#### To do:
Copy word for word, please, the lines of the entries below running from the one containing "384C1267 405 1281" to the one containing "322C1294 330 1286", both ends included.

#### Stored items from a collection:
◆ ◆ ◆ ◆
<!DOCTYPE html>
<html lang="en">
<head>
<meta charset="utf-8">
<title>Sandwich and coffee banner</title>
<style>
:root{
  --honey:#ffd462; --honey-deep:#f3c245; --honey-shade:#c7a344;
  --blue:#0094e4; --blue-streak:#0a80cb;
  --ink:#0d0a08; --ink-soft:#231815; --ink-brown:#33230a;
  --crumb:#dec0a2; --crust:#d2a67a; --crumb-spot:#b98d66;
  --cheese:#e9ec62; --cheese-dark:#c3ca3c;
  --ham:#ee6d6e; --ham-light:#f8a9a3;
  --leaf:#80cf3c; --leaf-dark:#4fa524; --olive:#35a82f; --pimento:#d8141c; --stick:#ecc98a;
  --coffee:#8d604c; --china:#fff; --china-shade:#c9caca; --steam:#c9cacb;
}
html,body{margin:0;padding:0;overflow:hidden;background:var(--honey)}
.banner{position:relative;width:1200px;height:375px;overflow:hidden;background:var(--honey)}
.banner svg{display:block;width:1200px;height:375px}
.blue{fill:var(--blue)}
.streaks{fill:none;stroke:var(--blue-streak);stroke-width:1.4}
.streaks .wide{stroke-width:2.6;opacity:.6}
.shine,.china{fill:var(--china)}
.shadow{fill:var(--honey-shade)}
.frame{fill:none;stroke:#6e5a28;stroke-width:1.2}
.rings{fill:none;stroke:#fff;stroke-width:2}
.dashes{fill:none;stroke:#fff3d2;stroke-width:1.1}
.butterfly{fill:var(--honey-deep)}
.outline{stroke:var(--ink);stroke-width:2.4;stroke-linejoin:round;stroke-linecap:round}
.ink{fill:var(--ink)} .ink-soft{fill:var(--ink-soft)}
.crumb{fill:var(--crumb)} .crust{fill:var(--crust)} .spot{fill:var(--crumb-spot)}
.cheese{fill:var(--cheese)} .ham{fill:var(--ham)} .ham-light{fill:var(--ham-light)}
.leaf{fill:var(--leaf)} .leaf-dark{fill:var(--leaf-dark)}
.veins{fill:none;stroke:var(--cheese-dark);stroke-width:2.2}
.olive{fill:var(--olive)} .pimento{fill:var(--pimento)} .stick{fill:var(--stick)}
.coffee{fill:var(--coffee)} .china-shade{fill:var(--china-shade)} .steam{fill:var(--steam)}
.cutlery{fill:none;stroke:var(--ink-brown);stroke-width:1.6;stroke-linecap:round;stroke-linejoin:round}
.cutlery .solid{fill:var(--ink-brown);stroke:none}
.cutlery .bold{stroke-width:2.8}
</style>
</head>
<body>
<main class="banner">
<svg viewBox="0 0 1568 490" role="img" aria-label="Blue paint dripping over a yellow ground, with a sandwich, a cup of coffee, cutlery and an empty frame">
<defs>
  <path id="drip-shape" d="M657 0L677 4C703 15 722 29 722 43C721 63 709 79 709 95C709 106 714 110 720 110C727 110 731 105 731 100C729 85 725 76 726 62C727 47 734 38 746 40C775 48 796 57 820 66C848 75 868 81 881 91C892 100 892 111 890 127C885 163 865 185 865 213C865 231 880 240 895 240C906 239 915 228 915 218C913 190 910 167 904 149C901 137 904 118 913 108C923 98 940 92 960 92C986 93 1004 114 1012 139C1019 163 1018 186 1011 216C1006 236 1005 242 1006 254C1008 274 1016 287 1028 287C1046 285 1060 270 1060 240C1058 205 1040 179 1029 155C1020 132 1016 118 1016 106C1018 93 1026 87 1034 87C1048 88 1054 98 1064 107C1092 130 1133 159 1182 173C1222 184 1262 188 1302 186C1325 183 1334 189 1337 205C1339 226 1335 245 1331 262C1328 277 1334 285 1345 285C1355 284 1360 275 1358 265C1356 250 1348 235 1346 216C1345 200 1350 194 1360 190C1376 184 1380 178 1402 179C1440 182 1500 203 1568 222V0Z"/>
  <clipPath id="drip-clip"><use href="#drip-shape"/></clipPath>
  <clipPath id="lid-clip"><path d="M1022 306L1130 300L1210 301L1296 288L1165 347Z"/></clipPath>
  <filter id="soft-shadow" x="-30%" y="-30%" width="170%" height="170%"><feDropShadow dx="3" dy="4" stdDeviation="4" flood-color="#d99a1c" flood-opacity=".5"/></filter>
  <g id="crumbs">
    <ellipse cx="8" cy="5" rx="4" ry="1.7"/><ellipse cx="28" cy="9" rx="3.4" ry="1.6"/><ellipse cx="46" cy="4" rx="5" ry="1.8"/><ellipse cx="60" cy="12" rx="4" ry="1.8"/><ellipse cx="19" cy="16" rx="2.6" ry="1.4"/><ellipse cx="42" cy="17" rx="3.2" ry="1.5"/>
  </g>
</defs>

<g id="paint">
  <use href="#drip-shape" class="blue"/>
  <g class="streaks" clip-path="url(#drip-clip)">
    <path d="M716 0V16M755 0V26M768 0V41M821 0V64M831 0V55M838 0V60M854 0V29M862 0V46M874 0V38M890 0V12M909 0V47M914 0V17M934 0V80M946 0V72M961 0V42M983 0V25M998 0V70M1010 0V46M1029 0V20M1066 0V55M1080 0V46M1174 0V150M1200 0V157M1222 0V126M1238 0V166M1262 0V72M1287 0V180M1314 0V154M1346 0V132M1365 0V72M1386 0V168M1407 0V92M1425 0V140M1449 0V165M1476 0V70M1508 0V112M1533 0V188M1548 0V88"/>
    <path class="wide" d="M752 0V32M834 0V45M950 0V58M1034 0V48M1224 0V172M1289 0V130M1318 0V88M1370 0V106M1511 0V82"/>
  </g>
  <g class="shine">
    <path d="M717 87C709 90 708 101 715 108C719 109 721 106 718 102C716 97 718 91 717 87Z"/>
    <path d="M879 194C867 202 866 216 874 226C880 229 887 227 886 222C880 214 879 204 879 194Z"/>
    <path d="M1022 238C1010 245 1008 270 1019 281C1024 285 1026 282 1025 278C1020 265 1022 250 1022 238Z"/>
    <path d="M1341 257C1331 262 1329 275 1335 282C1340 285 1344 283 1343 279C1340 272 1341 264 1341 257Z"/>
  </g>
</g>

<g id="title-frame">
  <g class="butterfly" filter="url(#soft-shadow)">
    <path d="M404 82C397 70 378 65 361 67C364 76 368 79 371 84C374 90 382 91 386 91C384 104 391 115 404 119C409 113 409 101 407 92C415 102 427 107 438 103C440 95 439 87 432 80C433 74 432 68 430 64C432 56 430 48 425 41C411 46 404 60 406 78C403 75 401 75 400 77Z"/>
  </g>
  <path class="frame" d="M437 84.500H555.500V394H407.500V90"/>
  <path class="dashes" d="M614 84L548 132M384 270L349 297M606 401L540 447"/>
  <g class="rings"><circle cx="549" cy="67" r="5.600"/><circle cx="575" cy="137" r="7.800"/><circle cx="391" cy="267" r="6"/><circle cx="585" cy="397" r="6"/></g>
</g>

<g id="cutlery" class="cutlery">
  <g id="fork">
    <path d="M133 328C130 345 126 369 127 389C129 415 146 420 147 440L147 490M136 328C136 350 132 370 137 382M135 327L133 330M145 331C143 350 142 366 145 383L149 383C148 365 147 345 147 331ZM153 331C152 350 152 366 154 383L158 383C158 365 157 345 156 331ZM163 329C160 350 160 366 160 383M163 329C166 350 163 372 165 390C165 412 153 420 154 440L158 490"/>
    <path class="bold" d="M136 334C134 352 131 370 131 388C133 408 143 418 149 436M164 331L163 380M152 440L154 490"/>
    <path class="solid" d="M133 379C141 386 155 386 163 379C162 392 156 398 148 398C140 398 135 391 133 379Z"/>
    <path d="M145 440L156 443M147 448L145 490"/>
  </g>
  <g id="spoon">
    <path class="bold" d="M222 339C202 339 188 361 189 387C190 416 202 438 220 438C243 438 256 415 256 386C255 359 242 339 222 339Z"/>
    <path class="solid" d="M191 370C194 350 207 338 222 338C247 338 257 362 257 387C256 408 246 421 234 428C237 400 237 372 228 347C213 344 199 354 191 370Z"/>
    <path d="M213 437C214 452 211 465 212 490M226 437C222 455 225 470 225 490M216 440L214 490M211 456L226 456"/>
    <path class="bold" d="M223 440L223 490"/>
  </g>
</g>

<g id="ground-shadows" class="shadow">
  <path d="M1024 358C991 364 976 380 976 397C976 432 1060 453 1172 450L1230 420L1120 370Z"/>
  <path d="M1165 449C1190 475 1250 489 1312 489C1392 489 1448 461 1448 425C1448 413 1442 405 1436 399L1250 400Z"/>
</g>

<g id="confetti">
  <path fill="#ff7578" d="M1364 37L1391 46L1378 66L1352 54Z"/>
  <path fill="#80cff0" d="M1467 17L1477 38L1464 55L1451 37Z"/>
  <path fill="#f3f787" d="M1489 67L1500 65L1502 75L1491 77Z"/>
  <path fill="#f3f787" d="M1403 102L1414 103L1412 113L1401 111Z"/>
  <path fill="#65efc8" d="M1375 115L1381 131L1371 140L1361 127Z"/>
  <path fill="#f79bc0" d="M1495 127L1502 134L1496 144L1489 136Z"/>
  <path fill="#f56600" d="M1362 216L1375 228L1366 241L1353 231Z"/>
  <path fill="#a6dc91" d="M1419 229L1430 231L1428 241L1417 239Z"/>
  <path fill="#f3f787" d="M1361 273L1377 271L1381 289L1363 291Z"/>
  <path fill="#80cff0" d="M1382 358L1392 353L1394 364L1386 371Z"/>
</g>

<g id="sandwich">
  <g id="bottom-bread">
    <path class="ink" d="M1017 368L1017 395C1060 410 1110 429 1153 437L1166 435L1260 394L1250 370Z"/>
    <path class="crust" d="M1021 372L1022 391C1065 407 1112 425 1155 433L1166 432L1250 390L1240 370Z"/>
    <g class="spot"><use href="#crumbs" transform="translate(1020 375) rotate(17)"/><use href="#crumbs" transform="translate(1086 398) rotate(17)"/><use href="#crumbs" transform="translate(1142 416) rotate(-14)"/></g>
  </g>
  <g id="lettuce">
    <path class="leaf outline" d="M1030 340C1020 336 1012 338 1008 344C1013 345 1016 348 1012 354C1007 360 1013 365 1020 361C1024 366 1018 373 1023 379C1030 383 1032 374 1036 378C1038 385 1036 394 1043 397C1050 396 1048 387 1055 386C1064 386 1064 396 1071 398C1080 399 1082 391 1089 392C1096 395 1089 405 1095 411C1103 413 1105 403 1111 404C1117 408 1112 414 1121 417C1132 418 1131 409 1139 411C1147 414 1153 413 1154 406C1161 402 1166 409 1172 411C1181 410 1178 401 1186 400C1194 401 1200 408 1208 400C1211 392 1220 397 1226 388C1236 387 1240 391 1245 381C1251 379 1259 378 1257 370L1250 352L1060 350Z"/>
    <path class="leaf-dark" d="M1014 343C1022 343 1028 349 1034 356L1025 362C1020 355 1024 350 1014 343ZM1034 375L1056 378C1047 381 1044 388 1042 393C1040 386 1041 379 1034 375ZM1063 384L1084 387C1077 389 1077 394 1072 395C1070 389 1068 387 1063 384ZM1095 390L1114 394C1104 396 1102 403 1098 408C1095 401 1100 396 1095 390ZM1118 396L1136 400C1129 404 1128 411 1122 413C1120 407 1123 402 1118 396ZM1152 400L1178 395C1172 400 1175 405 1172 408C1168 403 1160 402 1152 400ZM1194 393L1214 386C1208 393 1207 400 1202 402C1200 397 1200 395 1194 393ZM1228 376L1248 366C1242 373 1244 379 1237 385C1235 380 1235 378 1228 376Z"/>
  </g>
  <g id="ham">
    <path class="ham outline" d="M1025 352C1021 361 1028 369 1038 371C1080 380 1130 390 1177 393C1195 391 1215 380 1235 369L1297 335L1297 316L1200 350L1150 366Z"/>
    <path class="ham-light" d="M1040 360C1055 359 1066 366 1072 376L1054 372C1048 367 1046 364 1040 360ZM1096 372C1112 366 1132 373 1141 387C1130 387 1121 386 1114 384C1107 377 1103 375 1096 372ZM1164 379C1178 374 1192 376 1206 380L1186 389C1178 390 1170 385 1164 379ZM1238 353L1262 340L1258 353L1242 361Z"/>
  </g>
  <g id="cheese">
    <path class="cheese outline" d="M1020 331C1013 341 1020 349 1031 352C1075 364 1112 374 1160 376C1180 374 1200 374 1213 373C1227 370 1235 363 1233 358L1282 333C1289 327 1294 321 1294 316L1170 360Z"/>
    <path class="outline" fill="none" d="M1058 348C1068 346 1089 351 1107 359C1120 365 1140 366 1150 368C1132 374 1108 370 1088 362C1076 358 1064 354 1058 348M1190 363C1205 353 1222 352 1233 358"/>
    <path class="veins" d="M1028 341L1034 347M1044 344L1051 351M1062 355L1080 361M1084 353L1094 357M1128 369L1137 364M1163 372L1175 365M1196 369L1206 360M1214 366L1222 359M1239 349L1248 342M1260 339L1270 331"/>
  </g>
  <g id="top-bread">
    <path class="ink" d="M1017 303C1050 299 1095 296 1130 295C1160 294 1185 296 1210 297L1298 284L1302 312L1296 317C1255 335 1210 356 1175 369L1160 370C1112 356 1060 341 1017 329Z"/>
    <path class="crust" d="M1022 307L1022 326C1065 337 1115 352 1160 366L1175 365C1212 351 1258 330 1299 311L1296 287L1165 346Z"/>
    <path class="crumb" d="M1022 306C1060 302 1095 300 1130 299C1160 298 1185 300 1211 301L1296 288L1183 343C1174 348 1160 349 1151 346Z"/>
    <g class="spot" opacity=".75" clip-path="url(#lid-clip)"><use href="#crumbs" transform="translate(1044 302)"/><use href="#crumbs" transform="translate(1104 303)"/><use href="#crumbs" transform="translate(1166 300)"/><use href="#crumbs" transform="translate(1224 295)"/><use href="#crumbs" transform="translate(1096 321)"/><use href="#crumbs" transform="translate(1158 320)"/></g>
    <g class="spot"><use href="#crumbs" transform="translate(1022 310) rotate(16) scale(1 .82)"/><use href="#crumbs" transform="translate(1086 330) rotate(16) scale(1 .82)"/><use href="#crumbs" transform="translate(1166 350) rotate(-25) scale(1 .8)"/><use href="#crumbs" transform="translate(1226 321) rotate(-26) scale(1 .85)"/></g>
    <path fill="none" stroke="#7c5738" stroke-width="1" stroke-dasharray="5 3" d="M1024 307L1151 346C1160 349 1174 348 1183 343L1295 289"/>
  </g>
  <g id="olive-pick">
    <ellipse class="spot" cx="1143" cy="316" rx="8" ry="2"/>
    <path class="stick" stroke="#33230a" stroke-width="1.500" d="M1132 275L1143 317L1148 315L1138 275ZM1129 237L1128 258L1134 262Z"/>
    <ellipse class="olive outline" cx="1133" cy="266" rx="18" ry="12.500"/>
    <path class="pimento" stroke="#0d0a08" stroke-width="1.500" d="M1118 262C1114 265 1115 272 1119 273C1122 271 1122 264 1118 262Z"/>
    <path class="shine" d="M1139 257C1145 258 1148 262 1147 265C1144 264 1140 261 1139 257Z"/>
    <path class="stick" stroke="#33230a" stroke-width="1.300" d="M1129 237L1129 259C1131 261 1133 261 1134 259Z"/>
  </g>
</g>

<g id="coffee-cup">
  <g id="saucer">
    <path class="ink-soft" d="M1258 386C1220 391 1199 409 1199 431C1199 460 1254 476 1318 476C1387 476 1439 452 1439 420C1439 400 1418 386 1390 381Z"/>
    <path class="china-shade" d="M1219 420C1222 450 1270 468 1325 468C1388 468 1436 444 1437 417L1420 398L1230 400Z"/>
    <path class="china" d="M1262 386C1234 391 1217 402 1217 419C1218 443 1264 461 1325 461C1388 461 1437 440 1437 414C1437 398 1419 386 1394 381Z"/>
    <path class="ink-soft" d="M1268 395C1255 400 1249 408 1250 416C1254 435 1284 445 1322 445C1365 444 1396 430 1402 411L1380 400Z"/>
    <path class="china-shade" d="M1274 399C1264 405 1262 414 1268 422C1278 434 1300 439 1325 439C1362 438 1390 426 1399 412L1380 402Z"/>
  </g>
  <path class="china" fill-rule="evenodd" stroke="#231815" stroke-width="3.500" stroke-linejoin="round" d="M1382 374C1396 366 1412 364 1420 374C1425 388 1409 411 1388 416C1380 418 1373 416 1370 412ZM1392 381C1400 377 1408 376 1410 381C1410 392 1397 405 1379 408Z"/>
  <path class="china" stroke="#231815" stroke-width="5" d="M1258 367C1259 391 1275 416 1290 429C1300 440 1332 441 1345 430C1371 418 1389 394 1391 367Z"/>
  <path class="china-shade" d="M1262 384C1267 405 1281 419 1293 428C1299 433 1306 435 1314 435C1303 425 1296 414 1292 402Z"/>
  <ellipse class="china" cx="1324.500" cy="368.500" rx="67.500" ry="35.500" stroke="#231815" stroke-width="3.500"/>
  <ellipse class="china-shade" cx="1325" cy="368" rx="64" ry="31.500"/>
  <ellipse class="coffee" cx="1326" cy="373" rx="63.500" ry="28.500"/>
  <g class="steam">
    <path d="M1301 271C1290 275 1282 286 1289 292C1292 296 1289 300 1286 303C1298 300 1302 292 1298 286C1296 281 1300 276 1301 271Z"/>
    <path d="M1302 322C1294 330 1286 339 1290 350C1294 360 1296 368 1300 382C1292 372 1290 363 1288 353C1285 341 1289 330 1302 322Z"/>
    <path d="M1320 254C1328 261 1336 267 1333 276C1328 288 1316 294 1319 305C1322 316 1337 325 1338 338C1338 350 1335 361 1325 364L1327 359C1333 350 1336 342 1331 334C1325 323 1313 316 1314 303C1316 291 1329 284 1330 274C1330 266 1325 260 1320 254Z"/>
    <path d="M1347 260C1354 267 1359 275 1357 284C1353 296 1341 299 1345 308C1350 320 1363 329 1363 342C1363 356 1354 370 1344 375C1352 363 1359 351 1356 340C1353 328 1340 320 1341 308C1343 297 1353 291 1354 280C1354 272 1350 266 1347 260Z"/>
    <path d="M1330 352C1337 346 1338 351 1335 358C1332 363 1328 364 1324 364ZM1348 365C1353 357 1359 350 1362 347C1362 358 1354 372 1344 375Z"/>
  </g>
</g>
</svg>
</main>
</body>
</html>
◆ ◆ ◆ ◆
#### Your solution:
  <path class="china-shade" d="M1262 384C1267 405 1281 419 1293 428C1299 433 1306 435 1314 435C1303 425 1296 414 1292 402Z"/>
  <ellipse class="china" cx="1324.500" cy="368.500" rx="67.500" ry="35.500" stroke="#231815" stroke-width="3.500"/>
  <ellipse class="china-shade" cx="1325" cy="368" rx="64" ry="31.500"/>
  <ellipse class="coffee" cx="1326" cy="373" rx="63.500" ry="28.500"/>
  <g class="steam">
    <path d="M1301 271C1290 275 1282 286 1289 292C1292 296 1289 300 1286 303C1298 300 1302 292 1298 286C1296 281 1300 276 1301 271Z"/>
    <path d="M1302 322C1294 330 1286 339 1290 350C1294 360 1296 368 1300 382C1292 372 1290 363 1288 353C1285 341 1289 330 1302 322Z"/>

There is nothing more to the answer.